::: Information shown

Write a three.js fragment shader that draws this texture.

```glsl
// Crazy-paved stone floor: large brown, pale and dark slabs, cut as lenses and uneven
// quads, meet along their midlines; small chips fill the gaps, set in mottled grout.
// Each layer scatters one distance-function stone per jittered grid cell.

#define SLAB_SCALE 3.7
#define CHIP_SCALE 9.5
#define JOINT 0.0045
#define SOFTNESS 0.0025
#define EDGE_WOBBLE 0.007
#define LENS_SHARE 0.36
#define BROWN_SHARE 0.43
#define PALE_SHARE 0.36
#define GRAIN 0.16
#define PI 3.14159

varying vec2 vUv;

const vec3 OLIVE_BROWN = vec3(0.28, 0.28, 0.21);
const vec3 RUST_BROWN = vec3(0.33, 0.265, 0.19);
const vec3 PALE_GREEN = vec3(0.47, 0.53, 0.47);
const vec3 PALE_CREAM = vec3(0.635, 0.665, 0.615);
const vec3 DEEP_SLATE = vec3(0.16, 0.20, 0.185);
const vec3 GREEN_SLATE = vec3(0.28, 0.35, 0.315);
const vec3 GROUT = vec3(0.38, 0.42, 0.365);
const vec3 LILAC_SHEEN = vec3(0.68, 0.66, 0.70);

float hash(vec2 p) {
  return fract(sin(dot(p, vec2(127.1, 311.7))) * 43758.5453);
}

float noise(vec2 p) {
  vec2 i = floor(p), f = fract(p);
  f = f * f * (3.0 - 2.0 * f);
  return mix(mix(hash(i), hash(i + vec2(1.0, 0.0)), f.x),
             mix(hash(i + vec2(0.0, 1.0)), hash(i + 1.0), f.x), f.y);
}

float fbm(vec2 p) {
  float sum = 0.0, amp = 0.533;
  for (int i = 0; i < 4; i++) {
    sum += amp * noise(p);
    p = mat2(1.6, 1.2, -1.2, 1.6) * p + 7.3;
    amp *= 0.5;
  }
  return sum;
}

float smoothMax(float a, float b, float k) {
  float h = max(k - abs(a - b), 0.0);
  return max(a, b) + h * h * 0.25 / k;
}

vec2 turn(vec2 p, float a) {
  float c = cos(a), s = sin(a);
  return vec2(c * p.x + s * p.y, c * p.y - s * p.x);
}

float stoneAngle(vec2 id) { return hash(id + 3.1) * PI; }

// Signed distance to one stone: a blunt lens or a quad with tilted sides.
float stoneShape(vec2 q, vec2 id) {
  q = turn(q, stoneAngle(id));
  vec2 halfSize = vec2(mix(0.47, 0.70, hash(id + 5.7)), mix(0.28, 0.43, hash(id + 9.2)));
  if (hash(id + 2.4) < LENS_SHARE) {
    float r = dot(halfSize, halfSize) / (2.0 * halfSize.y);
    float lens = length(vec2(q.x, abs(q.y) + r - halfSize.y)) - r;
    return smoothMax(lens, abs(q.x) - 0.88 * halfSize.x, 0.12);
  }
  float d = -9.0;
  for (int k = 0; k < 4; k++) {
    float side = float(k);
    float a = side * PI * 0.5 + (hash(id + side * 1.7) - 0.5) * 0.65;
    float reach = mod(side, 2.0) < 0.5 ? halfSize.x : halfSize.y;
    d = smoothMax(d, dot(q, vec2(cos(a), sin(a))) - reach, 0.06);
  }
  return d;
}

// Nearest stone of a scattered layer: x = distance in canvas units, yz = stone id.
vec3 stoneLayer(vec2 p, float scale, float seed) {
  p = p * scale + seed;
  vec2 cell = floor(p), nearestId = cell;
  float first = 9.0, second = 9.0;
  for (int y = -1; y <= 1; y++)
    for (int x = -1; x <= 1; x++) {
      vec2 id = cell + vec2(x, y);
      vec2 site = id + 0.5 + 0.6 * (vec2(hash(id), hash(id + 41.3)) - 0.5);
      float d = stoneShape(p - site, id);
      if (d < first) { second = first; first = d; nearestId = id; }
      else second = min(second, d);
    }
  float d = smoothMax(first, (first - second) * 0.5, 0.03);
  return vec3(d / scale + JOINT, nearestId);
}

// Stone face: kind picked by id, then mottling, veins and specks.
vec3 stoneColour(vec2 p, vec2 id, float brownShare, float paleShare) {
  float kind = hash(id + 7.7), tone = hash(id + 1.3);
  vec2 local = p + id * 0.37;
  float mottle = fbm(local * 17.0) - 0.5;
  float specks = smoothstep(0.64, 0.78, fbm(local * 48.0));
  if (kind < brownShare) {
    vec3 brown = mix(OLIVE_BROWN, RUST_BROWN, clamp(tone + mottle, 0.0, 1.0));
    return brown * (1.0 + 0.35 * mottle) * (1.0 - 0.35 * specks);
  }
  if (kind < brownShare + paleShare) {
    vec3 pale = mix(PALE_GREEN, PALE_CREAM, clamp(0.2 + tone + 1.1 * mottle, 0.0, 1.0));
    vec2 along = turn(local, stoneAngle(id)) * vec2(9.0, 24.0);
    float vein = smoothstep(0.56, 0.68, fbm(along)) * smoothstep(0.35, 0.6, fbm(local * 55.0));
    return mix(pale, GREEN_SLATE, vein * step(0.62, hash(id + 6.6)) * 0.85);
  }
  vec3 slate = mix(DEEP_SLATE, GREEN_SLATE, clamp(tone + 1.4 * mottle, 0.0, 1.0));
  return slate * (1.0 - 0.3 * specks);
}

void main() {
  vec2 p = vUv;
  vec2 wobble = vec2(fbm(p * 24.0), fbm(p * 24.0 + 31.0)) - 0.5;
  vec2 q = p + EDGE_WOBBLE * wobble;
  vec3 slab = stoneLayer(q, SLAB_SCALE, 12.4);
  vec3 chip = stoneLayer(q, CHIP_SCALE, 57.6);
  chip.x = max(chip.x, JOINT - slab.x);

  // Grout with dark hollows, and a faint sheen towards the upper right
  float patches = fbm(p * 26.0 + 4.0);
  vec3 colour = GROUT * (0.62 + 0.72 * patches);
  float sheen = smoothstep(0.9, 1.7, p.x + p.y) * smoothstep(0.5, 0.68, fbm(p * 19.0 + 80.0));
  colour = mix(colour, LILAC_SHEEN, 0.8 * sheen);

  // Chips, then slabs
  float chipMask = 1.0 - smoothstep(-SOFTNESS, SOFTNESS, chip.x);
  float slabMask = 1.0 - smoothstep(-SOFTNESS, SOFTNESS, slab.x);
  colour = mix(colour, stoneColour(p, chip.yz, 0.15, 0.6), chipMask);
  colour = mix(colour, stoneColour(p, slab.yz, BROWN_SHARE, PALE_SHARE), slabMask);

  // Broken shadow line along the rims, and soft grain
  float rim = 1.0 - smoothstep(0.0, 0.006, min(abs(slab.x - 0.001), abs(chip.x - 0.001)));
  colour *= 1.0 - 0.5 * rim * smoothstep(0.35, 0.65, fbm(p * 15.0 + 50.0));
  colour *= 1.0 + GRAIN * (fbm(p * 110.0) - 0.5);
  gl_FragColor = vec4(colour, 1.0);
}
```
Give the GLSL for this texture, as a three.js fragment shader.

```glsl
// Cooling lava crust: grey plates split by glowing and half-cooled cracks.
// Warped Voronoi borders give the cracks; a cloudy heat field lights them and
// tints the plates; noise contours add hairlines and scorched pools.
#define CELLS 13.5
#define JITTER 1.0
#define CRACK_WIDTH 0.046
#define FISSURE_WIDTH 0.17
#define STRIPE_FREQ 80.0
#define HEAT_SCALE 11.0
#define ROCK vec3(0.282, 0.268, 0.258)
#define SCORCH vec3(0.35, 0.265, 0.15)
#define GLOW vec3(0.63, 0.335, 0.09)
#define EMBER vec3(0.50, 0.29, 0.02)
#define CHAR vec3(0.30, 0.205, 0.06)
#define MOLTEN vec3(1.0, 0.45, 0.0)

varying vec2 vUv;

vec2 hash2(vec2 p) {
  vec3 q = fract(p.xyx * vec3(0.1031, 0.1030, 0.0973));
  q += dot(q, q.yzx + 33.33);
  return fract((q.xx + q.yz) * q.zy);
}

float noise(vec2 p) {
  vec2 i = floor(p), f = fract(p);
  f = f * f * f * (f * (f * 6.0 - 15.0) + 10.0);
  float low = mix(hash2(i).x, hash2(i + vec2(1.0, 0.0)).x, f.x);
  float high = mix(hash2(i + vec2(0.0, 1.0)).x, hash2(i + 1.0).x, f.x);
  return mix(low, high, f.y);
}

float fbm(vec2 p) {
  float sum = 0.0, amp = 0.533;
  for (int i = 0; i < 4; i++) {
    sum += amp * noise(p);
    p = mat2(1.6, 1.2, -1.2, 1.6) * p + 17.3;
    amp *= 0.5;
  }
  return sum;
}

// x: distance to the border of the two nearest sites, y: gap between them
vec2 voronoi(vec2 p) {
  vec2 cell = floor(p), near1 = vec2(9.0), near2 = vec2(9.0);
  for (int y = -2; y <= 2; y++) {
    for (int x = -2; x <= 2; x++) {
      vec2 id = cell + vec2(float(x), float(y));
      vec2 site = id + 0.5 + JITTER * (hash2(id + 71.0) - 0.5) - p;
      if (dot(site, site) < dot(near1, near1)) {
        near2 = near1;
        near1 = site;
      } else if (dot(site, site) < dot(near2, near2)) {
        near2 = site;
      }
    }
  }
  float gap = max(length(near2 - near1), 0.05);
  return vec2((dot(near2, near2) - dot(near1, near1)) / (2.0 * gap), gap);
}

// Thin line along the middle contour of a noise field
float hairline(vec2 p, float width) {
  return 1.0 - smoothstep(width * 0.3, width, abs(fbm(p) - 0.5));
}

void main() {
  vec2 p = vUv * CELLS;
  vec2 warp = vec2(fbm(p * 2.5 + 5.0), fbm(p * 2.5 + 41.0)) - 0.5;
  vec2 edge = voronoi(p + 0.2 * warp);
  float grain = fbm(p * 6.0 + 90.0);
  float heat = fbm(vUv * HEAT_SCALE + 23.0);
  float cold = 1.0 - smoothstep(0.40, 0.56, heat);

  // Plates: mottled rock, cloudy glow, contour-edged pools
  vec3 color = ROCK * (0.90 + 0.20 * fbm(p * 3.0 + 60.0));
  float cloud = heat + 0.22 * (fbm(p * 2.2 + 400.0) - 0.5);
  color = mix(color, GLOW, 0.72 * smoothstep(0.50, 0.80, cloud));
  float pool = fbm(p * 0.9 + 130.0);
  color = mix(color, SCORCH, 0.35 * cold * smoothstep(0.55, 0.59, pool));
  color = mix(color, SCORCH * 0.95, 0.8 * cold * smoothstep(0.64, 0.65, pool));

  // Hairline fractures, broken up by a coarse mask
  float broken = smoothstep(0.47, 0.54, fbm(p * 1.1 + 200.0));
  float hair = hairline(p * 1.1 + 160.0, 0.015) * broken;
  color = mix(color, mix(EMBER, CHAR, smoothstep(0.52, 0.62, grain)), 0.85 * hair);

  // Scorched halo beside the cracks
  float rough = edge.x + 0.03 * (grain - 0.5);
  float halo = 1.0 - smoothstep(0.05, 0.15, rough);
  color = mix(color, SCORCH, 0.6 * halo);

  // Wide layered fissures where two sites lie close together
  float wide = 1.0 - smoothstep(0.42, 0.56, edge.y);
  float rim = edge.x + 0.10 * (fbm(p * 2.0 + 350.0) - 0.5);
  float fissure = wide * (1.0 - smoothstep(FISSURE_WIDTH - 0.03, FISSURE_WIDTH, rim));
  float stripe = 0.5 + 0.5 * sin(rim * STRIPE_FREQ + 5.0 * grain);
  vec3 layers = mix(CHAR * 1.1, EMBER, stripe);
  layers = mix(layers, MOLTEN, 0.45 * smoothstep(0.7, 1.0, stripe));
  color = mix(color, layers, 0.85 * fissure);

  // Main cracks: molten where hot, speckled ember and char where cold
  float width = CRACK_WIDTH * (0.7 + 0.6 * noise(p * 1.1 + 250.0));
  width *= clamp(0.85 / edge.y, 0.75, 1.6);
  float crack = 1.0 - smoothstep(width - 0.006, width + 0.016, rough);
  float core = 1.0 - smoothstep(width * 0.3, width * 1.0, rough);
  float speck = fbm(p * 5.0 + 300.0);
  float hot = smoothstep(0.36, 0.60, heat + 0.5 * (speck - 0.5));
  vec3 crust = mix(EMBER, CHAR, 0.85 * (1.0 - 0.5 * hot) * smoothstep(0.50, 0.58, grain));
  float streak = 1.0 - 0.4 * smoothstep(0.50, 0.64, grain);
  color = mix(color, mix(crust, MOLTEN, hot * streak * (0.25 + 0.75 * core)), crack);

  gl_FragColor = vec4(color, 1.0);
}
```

::::::

Task goal: The answer must consist of every line from the entries above that contains "const".

Output for this task:
const vec3 OLIVE_BROWN = vec3(0.28, 0.28, 0.21);
const vec3 RUST_BROWN = vec3(0.33, 0.265, 0.19);
const vec3 PALE_GREEN = vec3(0.47, 0.53, 0.47);
const vec3 PALE_CREAM = vec3(0.635, 0.665, 0.615);
const vec3 DEEP_SLATE = vec3(0.16, 0.20, 0.185);
const vec3 GREEN_SLATE = vec3(0.28, 0.35, 0.315);
const vec3 GROUT = vec3(0.38, 0.42, 0.365);
const vec3 LILAC_SHEEN = vec3(0.68, 0.66, 0.70);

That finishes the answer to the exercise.